All lines holding the word "grid" should be located in the records and copied.

* EXERCISE MATERIAL
::::
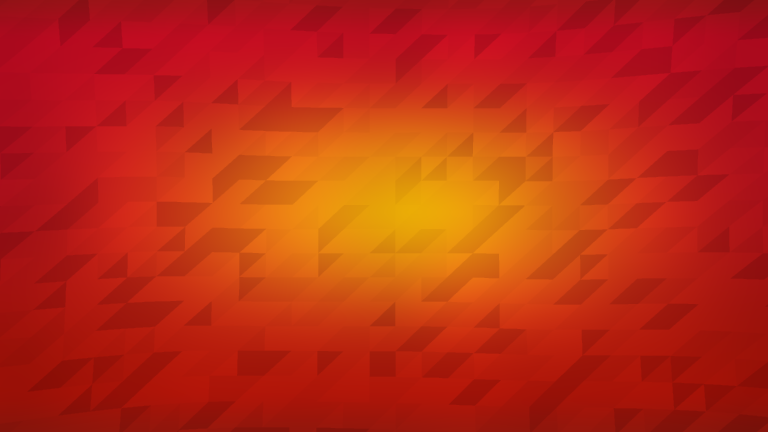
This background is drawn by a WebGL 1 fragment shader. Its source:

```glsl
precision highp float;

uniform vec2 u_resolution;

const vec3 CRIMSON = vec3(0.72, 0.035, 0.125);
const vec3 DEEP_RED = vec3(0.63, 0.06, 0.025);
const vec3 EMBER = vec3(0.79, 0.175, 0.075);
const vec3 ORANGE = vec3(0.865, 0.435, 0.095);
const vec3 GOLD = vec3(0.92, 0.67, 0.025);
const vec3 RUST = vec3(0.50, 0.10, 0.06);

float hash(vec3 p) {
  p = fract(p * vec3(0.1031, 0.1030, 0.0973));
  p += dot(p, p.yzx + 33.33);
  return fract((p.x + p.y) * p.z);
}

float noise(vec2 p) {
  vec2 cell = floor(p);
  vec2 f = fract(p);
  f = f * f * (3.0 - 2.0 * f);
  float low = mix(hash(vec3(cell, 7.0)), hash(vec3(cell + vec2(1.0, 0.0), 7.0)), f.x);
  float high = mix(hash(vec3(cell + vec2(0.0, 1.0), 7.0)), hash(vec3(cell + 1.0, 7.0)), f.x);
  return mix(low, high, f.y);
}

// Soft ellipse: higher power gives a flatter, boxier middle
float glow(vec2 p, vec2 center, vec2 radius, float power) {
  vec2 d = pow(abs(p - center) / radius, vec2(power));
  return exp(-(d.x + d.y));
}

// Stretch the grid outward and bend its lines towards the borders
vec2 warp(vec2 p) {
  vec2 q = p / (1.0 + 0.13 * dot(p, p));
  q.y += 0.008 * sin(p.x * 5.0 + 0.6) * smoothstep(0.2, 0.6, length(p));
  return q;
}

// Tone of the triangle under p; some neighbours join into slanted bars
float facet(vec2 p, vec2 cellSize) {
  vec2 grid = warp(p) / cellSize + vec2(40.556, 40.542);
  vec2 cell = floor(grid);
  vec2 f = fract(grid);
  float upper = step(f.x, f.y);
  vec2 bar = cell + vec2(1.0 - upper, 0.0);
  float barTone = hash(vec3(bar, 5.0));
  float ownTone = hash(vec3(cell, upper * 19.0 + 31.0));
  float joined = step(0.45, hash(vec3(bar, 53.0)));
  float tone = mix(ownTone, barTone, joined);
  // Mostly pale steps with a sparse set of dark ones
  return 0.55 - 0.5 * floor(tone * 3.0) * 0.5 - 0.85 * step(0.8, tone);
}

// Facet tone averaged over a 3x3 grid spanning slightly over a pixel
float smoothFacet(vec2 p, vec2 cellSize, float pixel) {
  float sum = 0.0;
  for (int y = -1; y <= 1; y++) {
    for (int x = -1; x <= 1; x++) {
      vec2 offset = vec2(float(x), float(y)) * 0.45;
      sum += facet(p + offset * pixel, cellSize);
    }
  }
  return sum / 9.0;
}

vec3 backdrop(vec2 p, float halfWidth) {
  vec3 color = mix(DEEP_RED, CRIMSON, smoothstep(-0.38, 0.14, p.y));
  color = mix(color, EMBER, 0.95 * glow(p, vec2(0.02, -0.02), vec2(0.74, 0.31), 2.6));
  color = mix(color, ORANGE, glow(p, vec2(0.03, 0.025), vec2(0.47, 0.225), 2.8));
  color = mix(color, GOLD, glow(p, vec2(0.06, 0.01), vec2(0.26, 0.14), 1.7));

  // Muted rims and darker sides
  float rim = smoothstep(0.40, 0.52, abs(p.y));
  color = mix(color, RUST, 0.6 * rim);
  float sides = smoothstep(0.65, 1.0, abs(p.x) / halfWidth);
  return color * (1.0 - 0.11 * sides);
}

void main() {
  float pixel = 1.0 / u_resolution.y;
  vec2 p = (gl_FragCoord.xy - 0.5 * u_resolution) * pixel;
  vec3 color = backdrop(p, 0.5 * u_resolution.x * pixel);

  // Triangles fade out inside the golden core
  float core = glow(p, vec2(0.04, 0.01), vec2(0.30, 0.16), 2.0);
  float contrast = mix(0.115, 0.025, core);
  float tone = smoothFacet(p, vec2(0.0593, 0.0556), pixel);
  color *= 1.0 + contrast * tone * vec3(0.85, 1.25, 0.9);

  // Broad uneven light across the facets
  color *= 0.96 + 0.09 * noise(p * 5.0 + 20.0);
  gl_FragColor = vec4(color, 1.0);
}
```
::::
* WRITTEN REPLY
// Stretch the grid outward and bend its lines towards the borders
  vec2 grid = warp(p) / cellSize + vec2(40.556, 40.542);
  vec2 cell = floor(grid);
  vec2 f = fract(grid);
// Facet tone averaged over a 3x3 grid spanning slightly over a pixel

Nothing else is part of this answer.